* [Task objective]:
Return all lines from the listing below in which "lattice" appears.

* [Listed entries]:
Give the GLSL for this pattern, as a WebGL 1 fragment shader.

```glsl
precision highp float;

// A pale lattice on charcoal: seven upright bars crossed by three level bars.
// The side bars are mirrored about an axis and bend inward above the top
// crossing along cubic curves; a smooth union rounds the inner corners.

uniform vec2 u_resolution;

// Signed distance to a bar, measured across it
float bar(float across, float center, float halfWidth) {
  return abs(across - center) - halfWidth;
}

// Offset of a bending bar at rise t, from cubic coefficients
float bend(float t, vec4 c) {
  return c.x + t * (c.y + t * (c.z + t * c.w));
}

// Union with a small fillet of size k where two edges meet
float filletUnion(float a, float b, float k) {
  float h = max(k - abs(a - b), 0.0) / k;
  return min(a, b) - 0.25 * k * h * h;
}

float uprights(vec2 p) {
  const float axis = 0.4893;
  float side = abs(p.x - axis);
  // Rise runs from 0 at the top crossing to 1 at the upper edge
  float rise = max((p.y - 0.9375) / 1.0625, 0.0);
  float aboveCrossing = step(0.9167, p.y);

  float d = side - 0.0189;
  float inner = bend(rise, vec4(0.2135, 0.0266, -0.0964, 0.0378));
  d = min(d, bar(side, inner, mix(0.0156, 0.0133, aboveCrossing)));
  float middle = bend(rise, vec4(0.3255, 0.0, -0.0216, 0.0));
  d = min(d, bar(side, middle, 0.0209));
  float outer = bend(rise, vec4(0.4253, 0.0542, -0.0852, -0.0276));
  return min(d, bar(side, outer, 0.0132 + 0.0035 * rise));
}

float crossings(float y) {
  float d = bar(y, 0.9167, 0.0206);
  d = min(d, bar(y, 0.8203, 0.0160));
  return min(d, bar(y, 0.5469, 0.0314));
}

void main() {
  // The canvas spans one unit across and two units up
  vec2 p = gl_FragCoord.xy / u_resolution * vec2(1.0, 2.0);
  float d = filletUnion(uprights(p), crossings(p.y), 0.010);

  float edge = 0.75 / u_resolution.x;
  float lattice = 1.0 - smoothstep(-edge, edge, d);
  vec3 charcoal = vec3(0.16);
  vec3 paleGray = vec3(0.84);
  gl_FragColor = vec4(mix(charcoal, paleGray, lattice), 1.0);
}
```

---

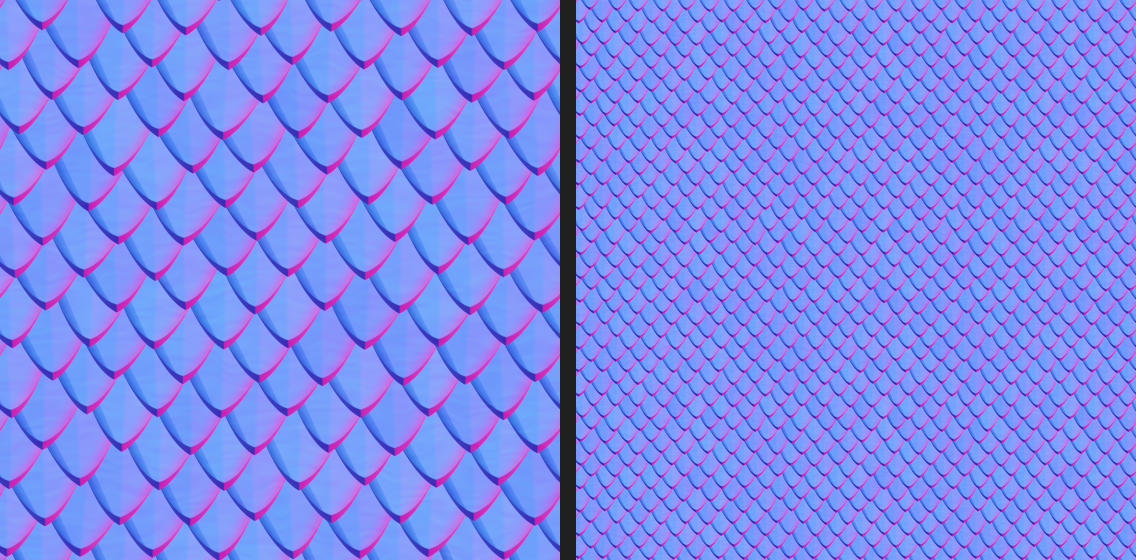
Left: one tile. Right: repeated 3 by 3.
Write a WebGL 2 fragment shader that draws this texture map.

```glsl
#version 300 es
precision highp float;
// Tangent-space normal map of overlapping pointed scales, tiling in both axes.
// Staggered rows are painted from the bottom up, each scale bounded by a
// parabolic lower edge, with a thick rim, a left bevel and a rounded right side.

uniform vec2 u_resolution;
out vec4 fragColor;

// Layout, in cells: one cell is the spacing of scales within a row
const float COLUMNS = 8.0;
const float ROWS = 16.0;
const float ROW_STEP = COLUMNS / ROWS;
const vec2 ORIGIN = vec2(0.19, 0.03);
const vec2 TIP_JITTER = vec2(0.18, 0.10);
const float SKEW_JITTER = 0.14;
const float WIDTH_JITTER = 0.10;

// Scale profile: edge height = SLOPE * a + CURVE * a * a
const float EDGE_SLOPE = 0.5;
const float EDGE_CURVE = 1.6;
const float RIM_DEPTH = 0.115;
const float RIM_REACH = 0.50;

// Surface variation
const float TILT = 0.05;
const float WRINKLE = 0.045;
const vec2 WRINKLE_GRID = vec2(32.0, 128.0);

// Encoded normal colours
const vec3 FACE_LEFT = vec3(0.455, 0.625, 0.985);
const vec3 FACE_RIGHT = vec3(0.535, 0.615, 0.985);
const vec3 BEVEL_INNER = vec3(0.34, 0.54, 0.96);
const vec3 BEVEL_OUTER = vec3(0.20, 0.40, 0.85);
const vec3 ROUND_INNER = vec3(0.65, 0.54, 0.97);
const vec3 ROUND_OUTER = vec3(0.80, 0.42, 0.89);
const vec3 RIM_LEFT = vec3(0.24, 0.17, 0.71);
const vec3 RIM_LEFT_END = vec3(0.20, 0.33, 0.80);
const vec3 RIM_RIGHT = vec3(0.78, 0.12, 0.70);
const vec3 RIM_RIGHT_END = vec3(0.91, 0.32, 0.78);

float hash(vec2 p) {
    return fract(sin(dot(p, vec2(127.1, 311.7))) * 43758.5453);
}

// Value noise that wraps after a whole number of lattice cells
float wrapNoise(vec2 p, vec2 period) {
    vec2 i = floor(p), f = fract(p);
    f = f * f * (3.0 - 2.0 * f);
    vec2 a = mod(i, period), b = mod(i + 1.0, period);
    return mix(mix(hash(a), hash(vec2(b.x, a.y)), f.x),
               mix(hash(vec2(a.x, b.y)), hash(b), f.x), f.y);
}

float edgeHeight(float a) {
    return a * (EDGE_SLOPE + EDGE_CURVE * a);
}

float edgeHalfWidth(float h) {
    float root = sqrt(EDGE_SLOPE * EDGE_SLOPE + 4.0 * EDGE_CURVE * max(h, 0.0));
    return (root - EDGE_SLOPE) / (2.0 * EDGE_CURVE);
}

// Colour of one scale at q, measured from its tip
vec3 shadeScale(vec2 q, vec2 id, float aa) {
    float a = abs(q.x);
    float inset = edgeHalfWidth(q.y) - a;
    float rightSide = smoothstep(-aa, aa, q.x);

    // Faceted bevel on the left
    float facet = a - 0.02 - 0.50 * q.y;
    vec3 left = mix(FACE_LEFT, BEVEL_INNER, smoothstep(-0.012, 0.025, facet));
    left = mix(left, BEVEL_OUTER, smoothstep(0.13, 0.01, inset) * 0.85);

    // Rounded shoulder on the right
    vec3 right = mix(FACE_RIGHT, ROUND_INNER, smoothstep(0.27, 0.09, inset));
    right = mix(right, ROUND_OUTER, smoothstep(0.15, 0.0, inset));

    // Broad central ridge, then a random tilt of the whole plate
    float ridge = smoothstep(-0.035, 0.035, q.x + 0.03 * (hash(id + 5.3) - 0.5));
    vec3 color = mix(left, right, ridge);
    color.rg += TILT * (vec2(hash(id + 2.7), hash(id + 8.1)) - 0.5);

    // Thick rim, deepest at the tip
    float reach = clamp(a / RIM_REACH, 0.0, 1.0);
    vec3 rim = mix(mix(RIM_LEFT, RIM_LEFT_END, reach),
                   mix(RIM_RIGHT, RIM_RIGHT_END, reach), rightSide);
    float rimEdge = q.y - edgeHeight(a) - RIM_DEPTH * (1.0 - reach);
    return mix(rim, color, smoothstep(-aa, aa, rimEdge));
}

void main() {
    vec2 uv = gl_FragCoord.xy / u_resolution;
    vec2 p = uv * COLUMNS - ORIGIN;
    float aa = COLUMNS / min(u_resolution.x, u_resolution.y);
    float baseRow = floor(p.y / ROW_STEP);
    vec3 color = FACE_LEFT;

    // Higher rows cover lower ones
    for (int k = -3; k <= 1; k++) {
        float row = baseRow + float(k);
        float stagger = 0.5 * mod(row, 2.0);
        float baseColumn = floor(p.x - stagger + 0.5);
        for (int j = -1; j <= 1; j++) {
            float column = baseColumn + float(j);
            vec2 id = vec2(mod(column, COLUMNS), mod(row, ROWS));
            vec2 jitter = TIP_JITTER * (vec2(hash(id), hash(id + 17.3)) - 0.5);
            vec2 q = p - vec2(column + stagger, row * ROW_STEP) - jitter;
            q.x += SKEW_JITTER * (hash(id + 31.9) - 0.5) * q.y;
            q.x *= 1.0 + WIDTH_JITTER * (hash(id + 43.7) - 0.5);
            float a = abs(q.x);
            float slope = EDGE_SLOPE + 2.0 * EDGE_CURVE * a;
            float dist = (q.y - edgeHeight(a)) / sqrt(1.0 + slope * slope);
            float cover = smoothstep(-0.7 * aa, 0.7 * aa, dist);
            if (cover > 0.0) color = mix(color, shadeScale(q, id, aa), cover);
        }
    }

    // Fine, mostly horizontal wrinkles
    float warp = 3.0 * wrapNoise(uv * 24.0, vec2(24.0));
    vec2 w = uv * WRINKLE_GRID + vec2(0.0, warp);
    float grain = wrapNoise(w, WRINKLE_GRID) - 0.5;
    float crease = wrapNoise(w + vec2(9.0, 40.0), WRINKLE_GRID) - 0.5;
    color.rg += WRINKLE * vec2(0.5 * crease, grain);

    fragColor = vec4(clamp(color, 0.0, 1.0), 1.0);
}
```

--

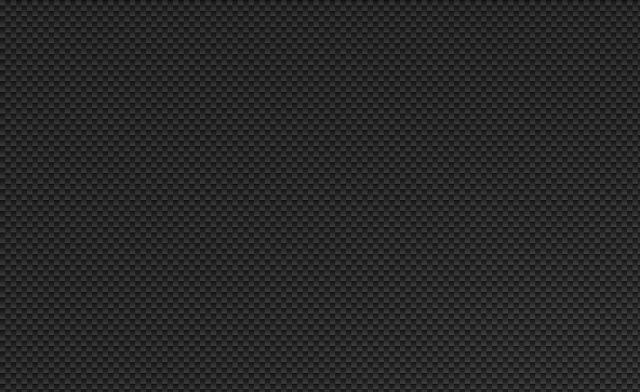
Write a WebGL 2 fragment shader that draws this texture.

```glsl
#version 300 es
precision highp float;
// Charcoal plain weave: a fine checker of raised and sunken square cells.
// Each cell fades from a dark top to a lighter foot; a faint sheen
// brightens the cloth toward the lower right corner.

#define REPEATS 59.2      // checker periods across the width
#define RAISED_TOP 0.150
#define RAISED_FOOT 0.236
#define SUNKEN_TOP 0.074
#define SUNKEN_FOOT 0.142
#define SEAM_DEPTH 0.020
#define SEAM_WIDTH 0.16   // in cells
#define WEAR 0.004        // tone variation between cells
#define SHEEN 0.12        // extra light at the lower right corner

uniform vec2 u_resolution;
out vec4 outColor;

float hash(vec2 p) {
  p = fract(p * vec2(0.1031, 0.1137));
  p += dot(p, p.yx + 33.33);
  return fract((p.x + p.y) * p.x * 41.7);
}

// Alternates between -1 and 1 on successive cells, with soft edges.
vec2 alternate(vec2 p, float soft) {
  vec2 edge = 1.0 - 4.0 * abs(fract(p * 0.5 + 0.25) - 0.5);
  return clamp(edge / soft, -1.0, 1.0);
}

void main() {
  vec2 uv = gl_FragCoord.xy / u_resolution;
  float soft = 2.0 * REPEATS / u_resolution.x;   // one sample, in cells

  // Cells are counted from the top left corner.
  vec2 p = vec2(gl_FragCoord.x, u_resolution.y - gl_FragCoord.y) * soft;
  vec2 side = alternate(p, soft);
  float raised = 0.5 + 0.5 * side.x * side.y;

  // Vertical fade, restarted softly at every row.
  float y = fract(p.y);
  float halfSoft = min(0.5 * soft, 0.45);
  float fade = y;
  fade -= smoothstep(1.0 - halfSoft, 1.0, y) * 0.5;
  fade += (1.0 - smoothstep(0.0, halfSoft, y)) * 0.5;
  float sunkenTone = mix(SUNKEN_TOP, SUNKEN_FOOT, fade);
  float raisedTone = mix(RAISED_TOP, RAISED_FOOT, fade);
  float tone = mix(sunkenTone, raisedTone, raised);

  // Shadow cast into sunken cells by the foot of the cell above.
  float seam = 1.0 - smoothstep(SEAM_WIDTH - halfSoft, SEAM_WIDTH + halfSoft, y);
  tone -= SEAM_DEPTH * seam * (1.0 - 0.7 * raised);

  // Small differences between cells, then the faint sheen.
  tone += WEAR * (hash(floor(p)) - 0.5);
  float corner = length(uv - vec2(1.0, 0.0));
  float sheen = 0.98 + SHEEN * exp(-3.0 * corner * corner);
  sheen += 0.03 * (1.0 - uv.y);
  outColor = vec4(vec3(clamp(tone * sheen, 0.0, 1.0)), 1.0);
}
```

* [Solved problem]:
// A pale lattice on charcoal: seven upright bars crossed by three level bars.
  float lattice = 1.0 - smoothstep(-edge, edge, d);
  gl_FragColor = vec4(mix(charcoal, paleGray, lattice), 1.0);
// Value noise that wraps after a whole number of lattice cells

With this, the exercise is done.